Finally, extreme weather events have become more frequent and intense in many regions, resulting in a substantial increase of water-related hazards. The impacts of recent major floods, such as this summer's deadly and costly ($9.5 billion in damages) catastrophe in Pakistan earlier this year, is an indication of what could lie ahead from increased climate variability. More intense droughts experienced in the past decade are also linked to changing climate and water cycle patterns.
In order to prepare the developing countries for impacts on their water resources, three strategies must be employed.
First: Build resilience of societies to unexpected climate patterns
While this certainly means investment in hardware (infrastructure, water reservoirs, water delivery and treatment systems) there must also be an equal emphasis on "software" (especially raising awareness of public and policy-makers alike).
The creation of community groups that would respond to climatic emergencies and care for those most vulnerable is one aspect, as successfully demonstrated in some countries including Cuba. Developing national economic policies that account for changes in water distribution is another.

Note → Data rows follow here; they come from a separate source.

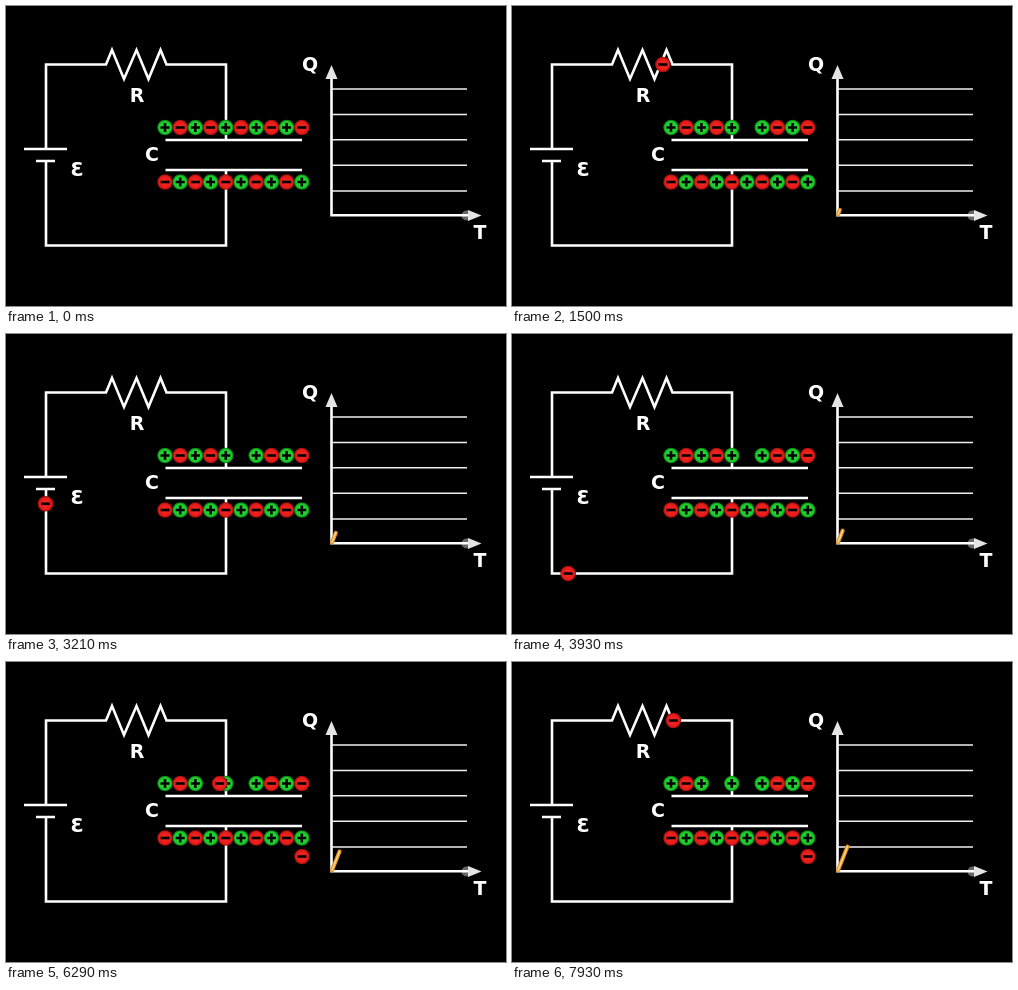
An HTML page for the animation above (8000 ms loop, 500 by 300 pixels).

```html
<!DOCTYPE html>
<html>
<head>
<meta charset="utf-8">
<style>
  html, body { margin: 0; width: 100%; height: 100%; overflow: hidden; background: #000; }
  svg { display: block; width: 500px; height: 300px; }
  text { font: bold 19px "DejaVu Sans", sans-serif; fill: #fff; text-anchor: middle; }
</style>
</head>
<body>
<svg viewBox="0 0 500 300">
  <defs>
    <radialGradient id="red">
      <stop offset="0" stop-color="#f62a26"/><stop offset=".75" stop-color="#e61c1a"/><stop offset="1" stop-color="#8c0c0c"/>
    </radialGradient>
    <radialGradient id="green">
      <stop offset="0" stop-color="#2ce03a"/><stop offset=".75" stop-color="#1cce2a"/><stop offset="1" stop-color="#0a6c12"/>
    </radialGradient>
    <g id="minus"><circle r="7.8" fill="url(#red)"/><path d="M-4.5 0H4.5" stroke="#000" stroke-width="2.6"/></g>
    <g id="plus"><circle r="7.8" fill="url(#green)"/><path d="M-4.5 0H4.5M0-4.5V4.5" stroke="#000" stroke-width="2.6"/></g>
  </defs>
  <rect width="500" height="300"/>

  <g fill="none" stroke="#fff" stroke-width="2.6">
    <path d="M40 143V58.5H100L106 44 118 73 130.500 44 142.500 73 154.500 44 160.500 58.500H220V134"/>
    <path d="M40 155V239.500H220V164"/>
    <path d="M18 143H61M30 155H49M159.500 134H296M159.500 164H296"/>
  </g>

  <circle cx="460.500" cy="209.500" r="5" fill="#666"/>
  <path d="M325.500 70V209.300H462" fill="none" stroke="#fff" stroke-width="2.6"/>
  <path d="M325.500 59L331.500 73H319.500ZM475.500 209.500L462 204V215Z" fill="#e4e4e4"/>
  <path d="M326 83H461M326 108.500H461M326 133.700H461M326 159.200H461M326 185H461" stroke="#eee" stroke-width="1.4"/>

  <text x="131" y="96">R</text>
  <text x="146" y="155">C</text>
  <text x="71" y="170">Ɛ</text>
  <text x="304" y="65">Q</text>
  <text x="474" y="233">T</text>

  <g id="curve" stroke-linecap="round">
    <path stroke="#e09020" stroke-width="4"/>
    <path stroke="#ffd890" stroke-width="1.5"/>
  </g>
  <g id="charges"></g>
</svg>
<script>
const LOOP = 8000;
const charges = document.getElementById('charges');
const curve = document.getElementById('curve');

function create(name, attrs) {
  const el = document.createElementNS('http://www.w3.org/2000/svg', name);
  for (const key in attrs) el.setAttribute(key, attrs[key]);
  return el;
}

function addCharge(sign, x, y) {
  const el = create('use', { href: '#' + sign, x, y });
  charges.append(el);
  return el;
}

for (let i = 0; i < 10; i++) {
  const x = 159 + i * 15.2;
  // The top charges at 3 and 5 are the ones that travel.
  if (i !== 3 && i !== 5) addCharge(i % 2 ? 'minus' : 'plus', x, 121.5);
  addCharge(i % 2 ? 'plus' : 'minus', x, 176);
}

// Each key is [time, distance along the route].
const travellers = [
  { route: 'M235 121.5H220V58.500H39.500V239.500H220V194.500H296',
    keys: [[210, 0], [1500, 147], [2430, 267], [3570, 417], [3930, 456], [5290, 638], [6070, 741]] },
  { route: 'M204.600 121.5H220V58.500H40',
    keys: [[6175, 0], [6290, 9], [7930, 137], [8000, 142]] }
].map(({ route, keys }) => ({
  path: create('path', { d: route }), keys, el: addCharge('minus', 0, 0)
}));

function distanceAt(keys, t) {
  if (t <= keys[0][0]) return 0;
  const i = keys.findIndex(key => key[0] > t);
  if (i < 0) return keys[keys.length - 1][1];
  const [t0, d0] = keys[i - 1], [t1, d1] = keys[i];
  return d0 + (d1 - d0) * (t - t0) / (t1 - t0);
}

function draw(now) {
  const t = now % LOOP;
  for (const { path, keys, el } of travellers) {
    const p = path.getPointAtLength(distanceAt(keys, t));
    el.setAttribute('x', p.x);
    el.setAttribute('y', p.y);
  }
  const k = t / 7930;
  curve.style.display = t < 210 ? 'none' : '';
  for (const line of curve.children)
    line.setAttribute('d', `M326 208.500L${326 + 9.5 * k} ${208.5 - 24 * k}`);
  requestAnimationFrame(draw);
}
requestAnimationFrame(draw);
</script>
</body>
</html>
```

Second: Foster better understanding of sectoral impacts of water-related climate impacts
How we manage water affects almost all aspects of the economy, particularly a) public health, food production and security; b) domestic water supply and sanitation; c) energy and industry; and d) environmental sustainability. An integrated set of policies for water management at every level of government is critical to the economic, social and environmental well-being of societies everywhere.
Third: Bring in additional resources and new investments to ensure that adaptation to
climate impacts is undertaken effectively
In the dialogue during and around climate change negotiations in Copenhagen last year, United Nations member states recognized this reality and are responding favourably. The additional resources in question are not just financial; they also include training people to lead the national responses and deploying cost-effective technologies.
The political complexity and competing interests in the climate change debate have led to uncertain action on the mitigation of emissions and, in the process, assured future adverse impacts.
The focus on adaptation to climate's impact on our water resource must, therefore, become a center-stage priority. This should be reflected in national development policies and budget allocations, but also in the international discourse on climate change.